There are all the newly trendy reasons to plant trees, of course: trees are great carbons sinks; they filter the air, produce oxygen, improve water and soil quality in the forest; provide habitat for forest creatures, etc. Those are all great things, but ultimately, they are beautiful. Adding trees to our corner of the earth is simply good for its own sake. And, a good thing to be doing on this “extra day”.
After my promised lunch, I rolled up to the public garden, nicely manicured and neatened after last week’s sunny days. The other people gathering for the talk arrived in their neat suburban sedans and nattily attired in “formal garden casual” — the only one clad in flannel and slightly dirty denim is me. My work boots still had traces of the mud from the messy tree sale. I was sure the two groups wouldn’t blend in well with each other.

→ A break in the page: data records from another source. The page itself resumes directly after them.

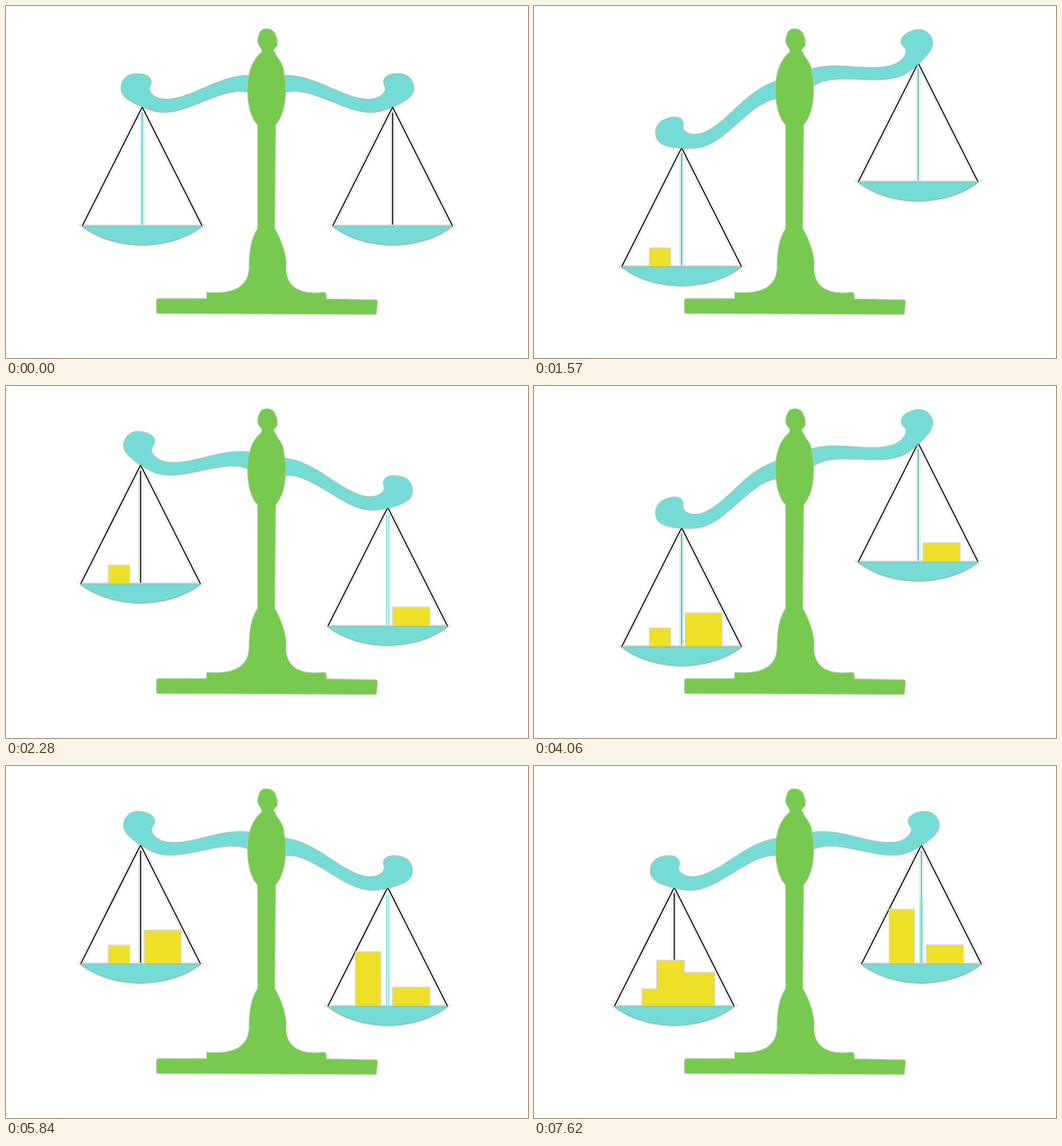
An HTML page that plays this animation: 640 by 432 pixels, repeating every 8000 ms.

```html
<!DOCTYPE html>
<html lang="en">
<head>
<meta charset="utf-8">
<title>Balance scale</title>
<style>
html, body { margin: 0; width: 100%; height: 100%; overflow: hidden; background: #fff; }
svg { display: block; width: 640px; height: 432px; }

.teal { fill: #75dcd5; stroke: #8aaaa7; stroke-width: .7; }
.green { fill: #78c94f; stroke: #b3cfa6; stroke-width: .8; stroke-linejoin: round; }
.weight { fill: #eedf28; stroke: #d9d9d2; stroke-width: 2.4; stroke-linejoin: round; paint-order: stroke; }
.edge, .gap, .core { fill: none; }
.edge { stroke: #d8d8d8; stroke-width: 5.4; }
.gap { stroke: #fff; stroke-width: 4.2; }
.core { stroke: #000; stroke-width: 1.4; }
.rim .edge { stroke-width: 3.4; }
.rim .gap { stroke-width: 2; }

.beam, .pan, .pan * { animation: 8s step-end infinite; }
.beam { transform-origin: 320.5px 105px; animation-name: tilt; }
.left { animation-name: left; }
.right { animation-name: right; }
.left .rod .core { animation-name: leftCore; }
.right .rod .core { animation-name: rightCore; }
.right .rod .edge { animation-name: rightEdge; }
.right .rod .gap { animation-name: rightGap; }
.pan .w1 { animation-name: w1; }
.pan .w2 { animation-name: w2; }
.pan .w3 { animation-name: w3; }
.pan .w4 { animation-name: w4; }
.pan .w5 { animation-name: w5; }

@keyframes tilt {
  0% { transform: rotate(0deg); }
  6.25%, 50.75% { transform: rotate(-19.7deg); }
  28.5%, 73% { transform: rotate(9.8deg); }
  95.25%, 100% { transform: rotate(-9.8deg); }
}
/* Whole pixels keep the thin cords sharp. */
@keyframes left {
  0% { transform: translate(167px, 270px); }
  6.25%, 50.75% { transform: translate(181px, 320px); }
  28.5%, 73% { transform: translate(165px, 243px); }
  95.25%, 100% { transform: translate(172px, 295px); }
}
@keyframes right {
  0% { transform: translate(474px, 270px); }
  6.25%, 50.75% { transform: translate(471px, 216px); }
  28.5%, 73% { transform: translate(468px, 295px); }
  95.25%, 100% { transform: translate(475px, 243px); }
}
@keyframes leftCore {
  0% { stroke: #75dcd5; stroke-width: 2.6; }
  6.25%, 50.75% { stroke: #68c3bd; stroke-width: 2.2; }
  28.5%, 73%, 95.25%, 100% { stroke: #000; stroke-width: 1.4; }
}
@keyframes rightCore {
  0% { stroke: #000; stroke-width: 1.4; }
  6.25%, 50.75%, 95.25%, 100% { stroke: #68c3bd; stroke-width: 1.8; }
  28.5%, 73% { stroke: #b9ece8; stroke-width: 1; }
}
@keyframes rightEdge {
  0%, 6.25%, 50.75%, 95.25%, 100% { stroke: #d8d8d8; stroke-width: 5.4; }
  28.5%, 73% { stroke: #75dcd5; stroke-width: 4; }
}
@keyframes rightGap {
  0%, 6.25%, 50.75%, 95.25%, 100% { stroke-width: 4.2; }
  28.5%, 73% { stroke-width: 2; }
}
@keyframes w1 { 0%, 95.25%, 100% { visibility: hidden; } 6.25% { visibility: visible; } }
@keyframes w2 { 0% { visibility: hidden; } 28.5%, 100% { visibility: visible; } }
@keyframes w3 { 0%, 95.25%, 100% { visibility: hidden; } 50.75% { visibility: visible; } }
@keyframes w4 { 0% { visibility: hidden; } 73%, 100% { visibility: visible; } }
@keyframes w5 { 0% { visibility: hidden; } 95.25%, 100% { visibility: visible; } }
</style>
</head>
<body>
<svg viewBox="0 0 640 432">
  <defs>
    <path id="cords" d="M-73.500 0L0-146L73.500 0"/>
    <path id="rod" d="M0-146V0"/>
    <path id="dish" d="M-74 0H74C34 31-34 31-74 0Z"/>
    <path id="arm" d="M320.500 85H300C269 85 245 101 222 109C200 117 186 116 178 107C174 102 176 100 178 95C179 87 172 83 160 83C147 83 141 92 141 101C141 111 151 117 167 124C179 129 187 131 197 130.500C225 129 257 106 286 104.500L298 105.500H320.500Z"/>
    <g id="strings">
      <use href="#cords" class="edge"/><use href="#cords" class="gap"/><use href="#cords" class="core"/>
    </g>
    <g id="plate">
      <g class="rim"><use href="#dish" class="edge"/><use href="#dish" class="gap"/></g>
      <use href="#dish" class="teal"/>
    </g>
  </defs>

  <g class="pan left">
    <g class="rod">
      <use href="#rod" class="edge"/><use href="#rod" class="gap"/><use href="#rod" class="core"/>
    </g>
    <use href="#plate"/>
    <use href="#strings"/>
    <path class="weight w1" d="M-39-22.500H-14V0H-39Z"/>
    <path class="weight w3" d="M5-41H49V0H5Z"/>
    <path class="weight w5" d="M-39 0V-21H-21V-56H12V-41H49V0Z"/>
    <use href="#dish" class="teal"/>
  </g>

  <g class="pan right">
    <g class="rod">
      <use href="#rod" class="edge"/><use href="#rod" class="gap"/><use href="#rod" class="core"/>
    </g>
    <path class="w5" d="M0-81V0" stroke="#75dcd5" stroke-width="3"/>
    <use href="#plate"/>
    <use href="#strings"/>
    <path class="weight w2" d="M6.500-23H51V0H6.500Z"/>
    <path class="weight w4" d="M-39-66.500H-9V0H-39Z"/>
    <use href="#dish" class="teal"/>
  </g>

  <g class="beam teal">
    <use href="#arm"/>
    <use href="#arm" transform="matrix(-1 0 0 1 641 0)"/>
  </g>

  <path class="green" d="M315 28.500Q320 27 325 29Q330 31 331 37L332.500 41V49Q330 51 328 54Q331 61 337 69Q341 75 341 84Q343 90 343 103C343 122 338 138 330.500 146L329.500 273C337 286 343 302 343.500 316C341 339 354 352 378 352L391 351.500Q393 352 393 359.500L454 360.500Q456 361.500 455.500 364L454 378.500L186 377.500Q184 377 184.500 375V360.500Q185 359 187 359H246V351.500H248C281 354 298 343 298 320C298 300 301 284 308.500 273V146C300 138 296 120 296 102C296 82 302 66 313 57Q315 54 312 51Q308 47 308.500 42Q310 31 315 28.500Z"/>
</svg>
</body>
</html>
```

The “rare and unusual perennial” crowd was, however, equally rowdy when it came to picking out our treasures to take home. After the lecture and slide show, we noisily crowded around the plants, on the verge of shoving and pushing to the point of getting out of control. Finally, realizing there were enough plants for all of us, we settled down and lined up quietly as the program speaker took our money and handed out environmentally correct paper bags for our loot. Just like the tree crowd, we could eventually shape up to be somewhat orderly and respectable, though there was that fundamental difference between paper and plastic.
I drove home, eager to get to work before the end of daylight, and quickly planted my ninebarks and potted up my trees. I even lightly mulched them in fir bark, simulating the forest environment that will eventually be their new home.
All that work in the chill of the late afternoon brought me to brew a cup of tea, and I kicked back, slipping off my work boots, contemplating the wonders and satisfactions of this “extra day”, and the long-term benefits of more trees to give out into the world.